START Data in this exercise
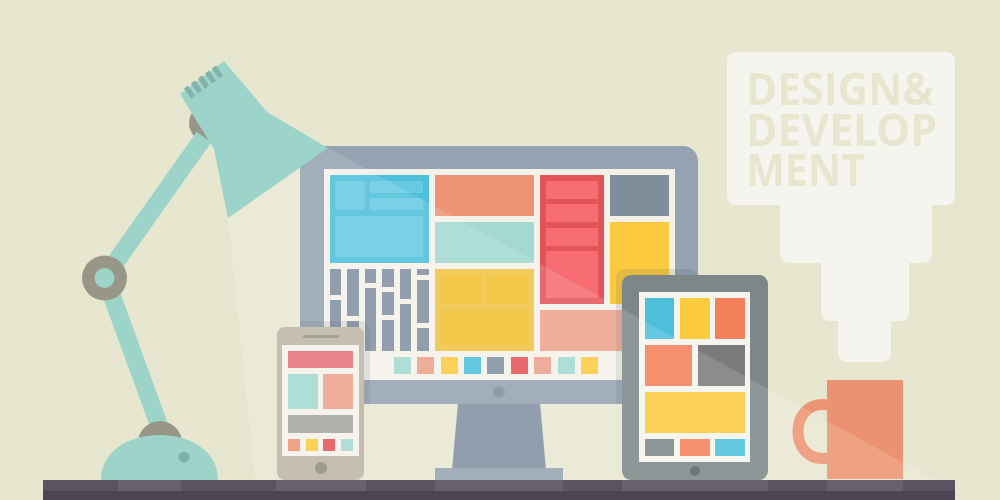
<!DOCTYPE html>
<html lang="en">
<head>
<meta charset="utf-8">
<title>Design & Development</title>
<style>
:root{
  --wall:#e7e7d0; --paper:#f5f4ee; --screen:#f3f1e8;
  --mint:#9cd4ca; --taupe:#989787;
  --steel:#95a2b1; --steel-dark:#8090a2; --slate:#808d9b;
  --sky:#4dbfdb; --sky-light:#66cae2;
  --coral:#ec9474; --salmon:#eda18c; --orange:#f5815b;
  --red:#e35458; --rose:#f76d73; --pink:#e57278;
  --gold:#fbca3f; --mustard:#efc344; --aqua:#a3d9d2;
  --tablet:#7d8787; --phone:#bbb5a5; --desk:#5b5362;
}
html,body{margin:0;height:100%;overflow:hidden;background:var(--wall)}
svg{display:block;width:1000px;height:500px}
.mint{fill:var(--mint)} .taupe{fill:var(--taupe)} .paper{fill:var(--paper)} .screen{fill:var(--screen)}
.steel{fill:var(--steel)} .steel-dark{fill:var(--steel-dark)} .slate{fill:var(--slate)}
.sky{fill:var(--sky)} .sky-light{fill:var(--sky-light)}
.coral{fill:var(--coral)} .salmon{fill:var(--salmon)} .orange{fill:var(--orange)}
.red{fill:var(--red)} .rose{fill:var(--rose)} .pink{fill:var(--pink)}
.gold{fill:var(--gold)} .mustard{fill:var(--mustard)} .aqua{fill:var(--aqua)}
.tablet{fill:var(--tablet)} .phone{fill:var(--phone)}
.beam{fill:#fff;opacity:.13}
.shade{fill:#3c4650;opacity:.13}
.title{font:700 44px "Open Sans","Noto Sans",sans-serif;fill:var(--wall)}
</style>
</head>
<body>
<svg viewBox="0 0 1000 500" role="img" aria-label="Desk with a lamp, a phone, a monitor, a tablet and a steaming mug">
  <defs>
    <clipPath id="beam-area"><polygon points="328,148 228,218 255,480 935,480"/></clipPath>
  </defs>
  <rect width="1000" height="500" fill="var(--wall)"/>

  <g id="steam">
    <path class="paper" d="M737 52H945Q955 52 955 62V195Q955 205 945 205H932V253Q932 263 922 263H909V311Q909 321 899 321H891V352Q891 362 881 362H848Q838 362 838 352V321H831Q821 321 821 311V263H790Q780 263 780 253V205H737Q727 205 727 195V62Q727 52 737 52Z"/>
    <g class="title">
      <text x="746" y="105" textLength="188" lengthAdjust="spacingAndGlyphs">DESIGN&amp;</text>
      <text x="746" y="146" textLength="191" lengthAdjust="spacingAndGlyphs">DEVELOP</text>
      <text x="746" y="186" textLength="119" lengthAdjust="spacingAndGlyphs">MENT</text>
    </g>
  </g>

  <g id="monitor">
    <polygon class="steel-dark" points="458,403 540,403 546,470 452,470"/>
    <rect class="steel" x="435" y="468" width="128" height="12"/>
    <rect class="steel" x="300" y="146" width="398" height="258" rx="15"/>
    <circle class="slate" cx="499" cy="392" r="6"/>
    <rect class="screen" x="324" y="169" width="351" height="211"/>

    <g id="blue-panel">
      <rect class="sky" x="330" y="175" width="99" height="88"/>
      <g class="sky-light">
        <rect x="335" y="181" width="30" height="29"/><rect x="370" y="181" width="53" height="12"/>
        <rect x="370" y="198" width="53" height="12"/><rect x="335" y="216" width="88" height="41"/>
      </g>
    </g>
    <rect class="coral" x="435" y="175" width="99" height="41"/>
    <rect class="aqua" x="435" y="222" width="99" height="41"/>
    <g id="yellow-panel">
      <rect class="mustard" x="435" y="269" width="99" height="82"/>
      <g fill="#f0bf2f">
        <rect x="441" y="275" width="41" height="29"/><rect x="487" y="275" width="41" height="29"/>
        <rect x="441" y="310" width="87" height="35"/>
      </g>
    </g>
    <g id="red-panel">
      <rect class="red" x="540" y="175" width="64" height="129"/>
      <g class="rose">
        <rect x="546" y="181" width="52" height="18"/><rect x="546" y="204" width="52" height="18"/>
        <rect x="546" y="228" width="52" height="18"/><rect x="546" y="251" width="52" height="47"/>
      </g>
    </g>
    <rect class="slate" x="610" y="175" width="59" height="41"/>
    <rect class="gold" x="610" y="222" width="59" height="82"/>
    <rect class="salmon" x="540" y="310" width="129" height="41"/>

    <g id="column-chart" class="steel-dark">
      <rect x="330" y="269" width="11" height="26"/><rect x="330" y="300" width="11" height="51"/>
      <rect x="347" y="269" width="12" height="47"/><rect x="347" y="321" width="12" height="30"/>
      <rect x="365" y="269" width="11" height="14"/><rect x="365" y="288" width="11" height="63"/>
      <rect x="382" y="269" width="12" height="18"/><rect x="382" y="292" width="12" height="23"/><rect x="382" y="320" width="12" height="31"/>
      <rect x="400" y="269" width="11" height="30"/><rect x="400" y="304" width="11" height="47"/>
      <rect x="417" y="269" width="12" height="6"/><rect x="417" y="280" width="12" height="43"/><rect x="417" y="328" width="12" height="23"/>
    </g>
    <g id="swatches">
      <rect class="aqua" x="394" y="357" width="17" height="17"/>
      <rect class="salmon" x="417" y="357" width="17" height="17"/>
      <rect class="gold" x="441" y="357" width="17" height="17"/>
      <rect class="sky" x="464" y="357" width="17" height="17"/>
      <rect class="steel-dark" x="487" y="357" width="17" height="17"/>
      <rect class="red" x="511" y="357" width="17" height="17"/>
      <rect class="salmon" x="534" y="357" width="17" height="17"/>
      <rect class="aqua" x="558" y="357" width="17" height="17"/>
      <rect class="gold" x="581" y="357" width="17" height="17"/>
    </g>
    <path class="shade" d="M616 404V279Q616 269 626 269H688Q698 269 698 279V389Q698 404 683 404Z"/>
    <path class="shade" d="M300 321H360Q370 321 370 331V404H315Q300 404 300 389Z"/>
  </g>

  <g id="mug">
    <path d="M828 405C788 398 788 465 828 458" fill="none" stroke="var(--coral)" stroke-width="11"/>
    <rect x="827" y="380" width="76" height="99" fill="#eb9371"/>
  </g>

  <g id="phone">
    <rect class="phone" x="277" y="327" width="87" height="153" rx="8"/>
    <rect x="303" y="335" width="36" height="3" rx="1.5" fill="#989284"/>
    <circle cx="321" cy="468" r="6" fill="#918b7f"/>
    <rect class="screen" x="282" y="345" width="77" height="111"/>
    <rect class="pink" x="288" y="351" width="65" height="17"/>
    <rect class="aqua" x="288" y="374" width="30" height="35"/>
    <rect class="salmon" x="323" y="374" width="30" height="35"/>
    <rect x="288" y="415" width="65" height="18" fill="#a3a79f"/>
    <rect class="coral" x="288" y="439" width="12" height="12"/>
    <rect class="gold" x="306" y="439" width="12" height="12"/>
    <rect class="red" x="323" y="439" width="12" height="12"/>
    <rect class="aqua" x="341" y="439" width="12" height="12"/>
  </g>

  <g id="tablet">
    <rect class="tablet" x="622" y="275" width="146" height="205" rx="9"/>
    <circle cx="695" cy="471" r="5" fill="#596266"/>
    <rect class="paper" x="639" y="292" width="111" height="170"/>
    <rect class="sky" x="645" y="298" width="29" height="41"/>
    <rect class="gold" x="680" y="298" width="30" height="41"/>
    <rect class="orange" x="715" y="298" width="30" height="41"/>
    <rect class="orange" x="645" y="345" width="47" height="41"/>
    <rect x="698" y="345" width="47" height="41" fill="#7c7b7b"/>
    <rect class="gold" x="645" y="392" width="100" height="41"/>
    <rect class="tablet" x="645" y="439" width="29" height="17"/>
    <rect class="orange" x="680" y="439" width="30" height="17"/>
    <rect class="sky" x="715" y="439" width="30" height="17"/>
  </g>

  <polygon id="light-beam" class="beam" points="328,148 228,218 255,480 935,480"/>

  <g id="lamp">
    <circle class="taupe" cx="208" cy="123" r="19"/>
    <g stroke="var(--mint)" stroke-width="18">
      <line x1="204" y1="137" x2="105" y2="277"/>
      <line x1="105" y1="277" x2="160" y2="428"/>
    </g>
    <circle class="taupe" cx="104.5" cy="278" r="22.5"/>
    <circle class="mint" cx="104.5" cy="278" r="10"/>
    <circle class="taupe" cx="160" cy="443" r="22"/>
    <path class="mint" d="M101 480C101 420 218 420 218 480Z"/>
    <circle cx="184" cy="457" r="5.5" fill="#7db0a9"/>
    <polygon class="mint" points="180,94 224,61 267,112 328,148 228,218 214,149"/>
    <g id="vents" stroke="#84b1aa" stroke-width="5">
      <line x1="186" y1="87" x2="193" y2="97"/><line x1="193" y1="82" x2="200" y2="92"/>
      <line x1="200" y1="77" x2="207" y2="87"/><line x1="207" y1="72" x2="214" y2="82"/>
      <line x1="214" y1="67" x2="221" y2="77"/>
    </g>
  </g>

  <g id="desk">
    <rect x="43" y="480" width="912" height="20" fill="var(--desk)"/>
    <g fill="#696170">
      <rect x="118" y="480" width="63" height="11"/><rect x="276" y="480" width="90" height="11"/>
      <rect x="435" y="480" width="128" height="11"/><rect x="622" y="480" width="146" height="11"/>
      <rect x="827" y="480" width="76" height="11"/>
    </g>
    <rect x="43" y="491" width="912" height="9" fill="#4b4453"/>
  </g>
</svg>
</body>
</html>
END Data in this exercise
Task :: The word "taupe" may appear on some lines of these records; state how many such lines there are, and nothing else.

Expected output :: 5